Sunday, September 5, 2004
Venice, Italy Al Pacino growls, grimaces and demands a "pound of flesh" as Jewish moneylender Shylock in a new version of Shakespeare's "The Merchant of Venice." But the actor argued Saturday that the film successfully addressed long-standing controversy over the work's anti-Semitism.
Director Michael Radford -- speaking to reporters after the film's screening at the Venice Film Festival -- said his picture shouldn't be seen as a tale just about tensions between Christians and Jews, but as a comment on the very modern problem of two cultures at odds.
Radford's production begins with written titles that give context on persecution of the Jews in 16th-century Venice. It closes with a shot of the broken, tormented Shylock being locked in the ghetto that restricted Jews to a tiny quarter of the city.
Pacino had never thought he would play Shylock. But "I accepted it because I thought that Michael Radford had put together a script that addressed certain issues that were important to deal with," he said.
"I thought it was a character to play that could reflect a human experience. And that to me was more important. Because there's controversy over this type of material throughout the years, and I thought that Michael Radford's script addressed that," Pacino said. "As soon as I read it, I thought, now I can do 'The Merchant of Venice."'
Shakespeare's play tells of an anti-Semitic merchant (Jeremy Irons) who is bound by contract to give a pound of his flesh to Shylock for failing to repay a loan. However, it is Shylock who ultimately faces ruin when a court rules against him, humiliating and ruining the man.
The play has long sparked debate. It contains Shylock's eloquent expression of the pain of anti-Jewish prejudice: "If you prick us, do we not bleed?" he asks in a famous soliloquy. It also casts him in the ugly anti-Semitic stereotype of a greedy, bloodthirsty Jew.
Radford argued that his work, which was filmed in period costume in Venice, should not be interpreted at face value.
"'The Merchant of Venice,' I saw as a piece that basically spoke not just of Jews and Venetians. But, using the epoch of the 1500s, it spoke of a very modern situation -- that is, two cultures that don't understand each other in terms of customs and beliefs," he argued.
"I think that people watching the film will realize that it's a film that's talking about other things -- that it's not a film that speaks of the controversy between the Jews and Christians," he said. "It does speak of that. But it's a text set back then. We all hope that people understand what we are saying."
Another big film screening Saturday was "Finding Neverland" by director Marc Forster ("Monster's Ball"). The picture -- starring Johnny Depp, Kate Winslet, Julie Christie and Dustin Hoffman -- is an account of how author J.M. Barrie was inspired to write "Peter Pan."
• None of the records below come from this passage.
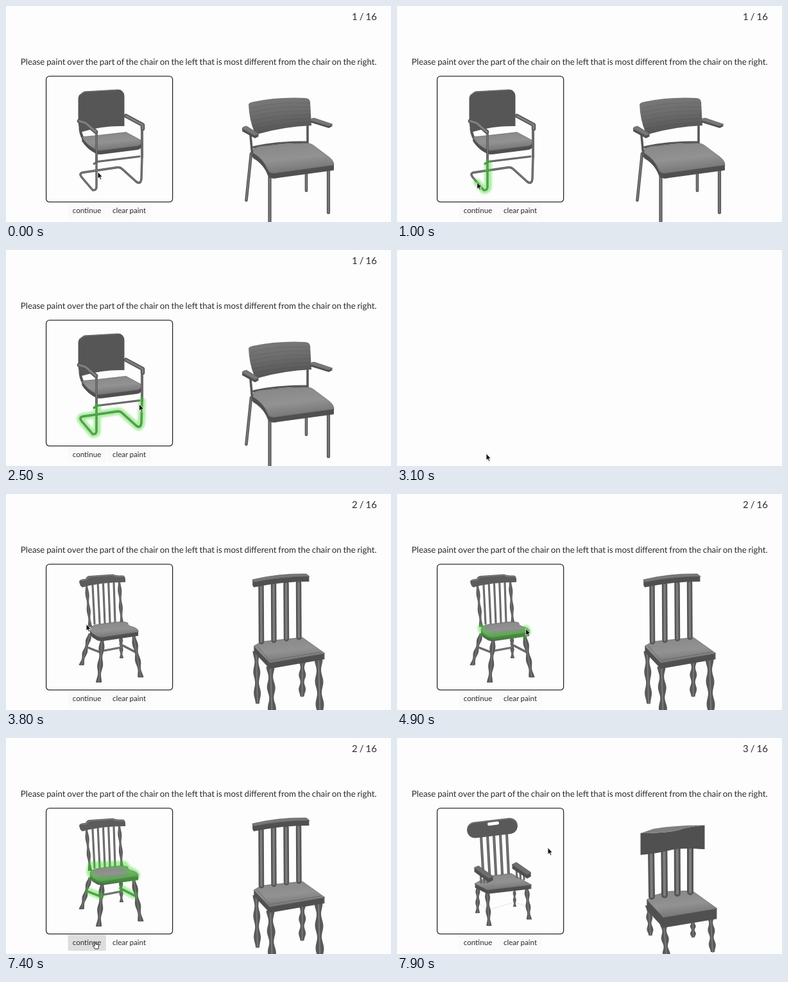
Animation of 600x338 px, one loop 8 s. Source, as an HTML page:

```html
<!DOCTYPE html>
<html lang="en">
<head>
<meta charset="utf-8">
<title>Chair painting task</title>
<style>
  html, body { margin: 0; width: 100%; height: 100%; overflow: hidden; background: #fefdfe; }
  svg { display: block; width: 600px; height: 338px; }
  text { font-family: Lato, sans-serif; fill: #2b2b2b; word-spacing: -.049em; text-rendering: geometricPrecision; }
  .bar { fill: none; stroke-linecap: round; stroke-linejoin: round; }
  #paint { opacity: .42; filter: blur(1.5px); fill: none; stroke: #38dc26; stroke-width: 11.5;
           stroke-linecap: round; stroke-linejoin: round; }
</style>
</head>
<body>
<svg viewBox="0 0 600 338">
  <defs>
    <linearGradient id="seat" x1="0" y1="0" x2=".3" y2="1">
      <stop offset="0" stop-color="#868686"/><stop offset=".6" stop-color="#929292"/><stop offset="1" stop-color="#777"/>
    </linearGradient>
    <linearGradient id="rest" x1="0" y1="0" x2=".2" y2="1">
      <stop offset="0" stop-color="#7b7b7b"/><stop offset=".5" stop-color="#6c6c6c"/><stop offset="1" stop-color="#545454"/>
    </linearGradient>
  </defs>
  <g id="page">
    <text id="count" x="578" y="21.7" font-size="15" text-anchor="end"></text>
    <text x="300.3" y="92.3" font-size="13.33" text-anchor="middle">Please paint over the part of the chair on the left that is most different from the chair on the right.</text>
    <rect id="next" x="96.5" y="308" width="59.5" height="25" rx="2"/>
    <rect x="158" y="308" width="68" height="25" rx="2" fill="#fafafa"/>
    <text x="126" y="324.3" font-size="11.6" text-anchor="middle">continue</text>
    <text x="192" y="324.3" font-size="11.6" text-anchor="middle">clear paint</text>
    <g id="chairs"></g>
    <g id="paint"></g>
    <rect x="62.6" y="109.9" width="197" height="196.8" rx="5" fill="none" stroke="#2a2a2a" stroke-width="1.3"/>
  </g>
  <g id="cursor" stroke="#fff" stroke-linejoin="round">
    <path id="arrow" d="M0 0V10.6L2.4 8.5L4 12.2L5.8 11.4L4.2 7.8H7.4Z" fill="#111" stroke-width=".8"/>
    <path id="hand" d="M-.8 .7Q0-.6 1 .7L1.7 4.2L5.4 5Q6.8 5.5 6.4 7.5L5.6 11.5H.8L-2.6 7.2Q-2.5 5.8-1.2 6.3L.2 7.4Z" fill="#fff" stroke="#222"/>
  </g>
</svg>
<script>
const $ = id => document.getElementById(id);
const svgPath = d => {
  const path = document.createElementNS('http://www.w3.org/2000/svg', 'path');
  path.setAttribute('d', d);
  return path;
};
const range = n => [...Array(n).keys()];
const clamp = k => Math.min(1, Math.max(0, k));
const mix = (a, b, k) => a + (b - a) * k;
const between = (p, q, k) => [mix(p[0], q[0], k), mix(p[1], q[1], k)];

// Drawing helpers, each returning SVG markup
const shape = (fill, d) => `<path d="${d}" fill="${fill}"/>`;
const bar = (color, width, d) => `<path class="bar" d="${d}" stroke="${color}" stroke-width="${width}"/>`;
const tube = (width, d) => bar('#555', width, d) + bar('#7d7d7d', width * .4, d);

// A flat top with its own outline repeated downwards as the side
const slab = (height, d, top = 'url(#seat)', side = '#505050') =>
  range(height).map(i => `<path d="${d}" fill="${side}" transform="translate(0 ${height - i})"/>`).join('') +
  `<path d="${d}" fill="${top}" stroke="#606060" stroke-width=".7"/>`;

// Evenly spaced rods from one edge (a to b) to another (c to d)
const rods = (n, width, a, b, c, d) => range(n).map(i => {
  const k = i / (n - 1);
  return tube(width, `M${between(a, b, k)}L${between(c, d, k)}`);
}).join('');

// Lathe-turned post: the width swells and narrows along its length
function turned(width, from, to, phase = 0) {
  const steps = range(25).map(i => i / 24);
  const edge = side => steps.map(k => {
    const [x, y] = between(from, to, k);
    return `${x + side * width * (.27 + .23 * Math.sin(2.5 * Math.PI * k + phase) ** 2)} ${y}`;
  });
  return shape('#595959', `M${edge(-1).concat(edge(1).reverse()).join('L')}Z`) +
    bar('#7a7a7a', width * .16, `M${from}L${to}`);
}
const squareTop = Math.PI / 2;

const sled = 'V283Q141 289 135 288L118 268Q113 262 120 260.500L174 252.500Q178 252 181 255L203 275Q210 280 211 270L212 236';

const cantilever = [
  tube(3, 'M137 247L143 243.500L208 235.500'),
  tube(3.4, `M141 202${sled}V196`),
  bar('#555', 4, 'M115.500 186Q114 212 142 228'),
  slab(6, 'M118 205L143 202.500L187 197.500L212 211Q211 218 205 219L150 226Q142 227 140 225Q126 218 118 205Z'),
  shape('#565656', 'M112.500 145Q112 139 122 133.500L174 130.500Q184 131 184.500 141V188Q150 187 118 197Q113 191 112.500 181Z'),
  bar('#727272', 1.1, 'M114 140L122 134.500L174 131.500'),
  tube(3.4, 'M141 198V244M212 190V236'),
  ...['M114 180L124 183L140 197', 'M187 172L213 186V192'].map(d => bar('#555', 6.5, d) + bar('#808080', 3, d)),
];

const armchair = [
  tube(4.6, 'M382 231L374.500 304M468 263V289'),
  bar('#575757', 3.6, 'M381 202L384 235M470 188V216M386 221Q420 213 470 213'),
  shape('url(#rest)', 'M378 154Q379 151 385 150Q424 142 466 144Q473 144 474 150L476 187Q432 189 394 200Q389 202 387 197Q379 178 378 154Z'),
  '<g opacity=".22">' + range(6).map(i =>
    bar('#333', .7, `M${381 + i} ${160 + i * 6.5}Q425 ${149 + i * 7} 474 ${152 + i * 6}`)).join('') + '</g>',
  slab(4, 'M368 192Q368 189 375 188L394 200L388 203Z', '#777'),
  slab(3, 'M474 179Q475 175 481 175.500L509 185L503 188Z', '#777'),
  tube(5.2, 'M411 265V340M502.500 257V323'),
  slab(8, 'M385 225Q388 220 400 219L464 214.500Q474 214 479 218L503 236Q511 242 511 249L424 261Q411 264 408 257Q402 240 385 230Z'),
];

const windsor = [
  turned(6, [179, 222], [180, 257]),
  turned(8, [131, 218], [117.5, 268]),
  tube(3.2, 'M127 240L150 249M148 246L180 240M178 235L201 247'),
  turned(9, [150, 227], [144.5, 295]),
  turned(9, [199, 222], [210, 287]),
  rods(5, 3, [135, 143], [168, 139], [138, 203], [170, 200]),
  turned(6, [125.5, 144], [131, 208]),
  turned(6, [176.5, 138], [180.5, 204]),
  shape('#5c5c5c', 'M114 137Q115 133 124 133Q126 128 131 128L167 125.500Q171 128 183 127.500Q187 130 186 138Q148 138 119 146Q115 144 114 137Z'),
  bar('#7a7a7a', 1.6, 'M117 135L125 134.500Q128 130 132 129.500L167 127Q171 130 183 129'),
  slab(6, 'M131 211Q132 206 143 204L170 200.500Q187 199 190 202Q189 206 198 208Q207 211 206 216L152 224Q144 225 139 221Q131 217 131 211Z'),
];

const slatback = [
  turned(11, [462, 260], [461.5, 317], squareTop),
  turned(11, [390, 246], [392, 328], squareTop),
  turned(13, [412, 270], [415, 352], squareTop),
  turned(13, [487, 258], [489.5, 347], squareTop),
  slab(9, 'M386 238L398 231L462 224.500L497 249.500L411 264.500Z'),
  bar('#686868', 1, 'M392 238.500L411 260.500L490 247.500'),
  rods(4, 8.5, [397.5, 143], [456, 139], [398, 231], [456.5, 224]),
  slab(8, 'M384 134Q426 124 468 125L473 129Q430 129 386 138Z', '#777'),
];

const nursery = [
  bar('#ddd', .8, 'M126 258L142 269L183 257L204 264'),
  turned(5, [183, 238], [183.5, 264]),
  turned(7, [126, 232], [125.5, 274]),
  rods(5, 4, [131, 154], [171, 150], [134.5, 215], [174, 214]),
  turned(8, [140.5, 238], [143.5, 294]),
  turned(8, [202, 234], [206, 284]),
  slab(6, 'M121 228L143 216L178 212L210 230L141 238Z'),
  rods(3, 3, [130, 209], [143, 218], [131, 226], [141, 226]),
  rods(3, 3, [186, 206], [198, 213], [187, 218], [198, 221]),
  slab(6, 'M120 203L127 200L150 216.500L143 220Z', '#6e6e6e'),
  slab(6, 'M179 198L186 194.500L209 210.500L203 214Z', '#6e6e6e'),
  bar('#737373', 24, 'M121 143.500L176 137'),
  bar('#595959', 23, 'M121 145L176 138.500'),
  bar('#fefdfe', 5, 'M143.500 134.700L156.500 133'),
];

const tavern = [
  turned(9, [461, 283], [461.5, 312], squareTop),
  turned(10, [392, 262], [395, 309], squareTop),
  turned(12, [415.5, 290], [421, 350], squareTop),
  turned(11, [488.5, 278], [492, 335], squareTop),
  slab(16, 'M389 253L402 246L424 240L460 239L499 267L415 281Z'),
  rods(4, 10, [396, 176], [457, 170], [397, 248], [457, 241]),
  shape('#505050', 'M379.500 149Q428 149 445 142Q458 138 479.500 136.500V174Q440 171 424 176Q404 181 379.500 183Z'),
  shape('#808080', 'M379.500 149L400 142Q436 136 479.500 136.500Q458 138 445 142Q428 149 379.500 149Z'),
];

const scenes = [[0, cantilever, armchair], [3200, windsor, slatback], [7700, nursery, tavern]]
  .map(([start, left, right]) => ({ start, markup: [...left, ...right].join('') }));
const sceneAt = t => scenes.findLastIndex(scene => t >= scene.start);

// Pointer moves: a path followed at even speed, painting or not; straight glides join them
const rest = (from, to, x, y) => ({ from, to, d: `M${x} ${y}h.1` });
const stroke = (from, to, d) => ({ from, to, d, paints: true });
const moves = [
  rest(0, 100, 143, 259.5),
  stroke(420, 2480, `M142 246${sled}`),
  rest(2800, 3200, 139, 318.5),
  rest(3500, 3800, 125, 203.5),
  stroke(3950, 5800, 'M131 209Q132 219 150 223L202 218Q207 211 190 206L185 198L133 199L131 207'),
  rest(6000, 6050, 145.5, 211),
  stroke(6200, 6450, 'M130 240L147 247'),
  stroke(6700, 6950, 'M181 236L199 246'),
  rest(7250, 7500, 138, 318.5),
  rest(7900, 8000, 235, 171.5),
];
for (const move of moves) {
  move.path = svgPath(move.d);
  move.length = move.path.getTotalLength();
  if (move.paints) $('paint').append(move.path);
}
const progress = (move, t) => clamp((t - move.from) / (move.to - move.from));
const pointOn = (move, k) => {
  const { x, y } = move.path.getPointAtLength(move.length * k);
  return [x, y];
};

function pointer(t) {
  const i = moves.findLastIndex(move => t >= move.from);
  const move = moves[i], next = moves[i + 1];
  if (t <= move.to || !next) return pointOn(move, progress(move, t));
  return between(pointOn(move, 1), pointOn(next, 0), (t - move.to) / (next.from - move.to));
}

const within = (spans, t) => spans.some(([from, to]) => t >= from && t < to);
const blanks = [[3100, 3300], [7600, 7800]];
const hovers = [[2800, 3100], [7200, 7600]];
const show = (element, on) => { element.style.display = on ? '' : 'none'; };

let lastTime, lastScene;
function draw(t) {
  const scene = sceneAt(t);
  if (scene !== lastScene) {
    $('chairs').innerHTML = scenes[scene].markup;
    $('count').textContent = `${scene + 1} / 16`;
    lastScene = scene;
  }
  for (const move of moves.filter(move => move.paints)) {
    show(move.path, t > move.from && sceneAt(move.from) === scene);
    move.path.setAttribute('stroke-dasharray', `${move.length * progress(move, t)} ${move.length + 1}`);
  }
  const hover = within(hovers, t);
  show($('page'), !within(blanks, t));
  show($('hand'), hover);
  show($('arrow'), !hover);
  $('next').setAttribute('fill', hover ? '#dedede' : '#fafafa');
  $('cursor').setAttribute('transform', `translate(${pointer(t)})`);
}

function tick() {
  const t = Math.floor(performance.now() % 8000 / 100) * 100;
  if (t !== lastTime) draw(lastTime = t);
  requestAnimationFrame(tick);
}
tick();
</script>
</body>
</html>
```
Depp manages a soft-spoken, understated performance as the dreamy Scottish writer who neglects his wife to care for a young widow (Winslet) and her boys. Depp's character tries to draw them away from their grieving through fantasy, which leads to his famous children's tale.
Depp saw a lesson for our own troubled times.
"If any one of us turned on the television to see the horrors that are happening to people in the world now, there's no better time to strive to have some kind of hope through whatever, through imagination, through the ability to close your eyes," he said.
Forster's film is a big tear-jerker. But Depp, Winslet and Forster all said the film tried hard to avoid sentimentality. "It's a pretty thin line," Forster acknowledged. "I tried to pull back."
Other big screenings Saturday included some of the 21 films in competition for the Golden Lion awards, including "Tout un Hiver Sans Feu" by Greg Zglinski and "Mar Adentro" by Alejandro Amenabar.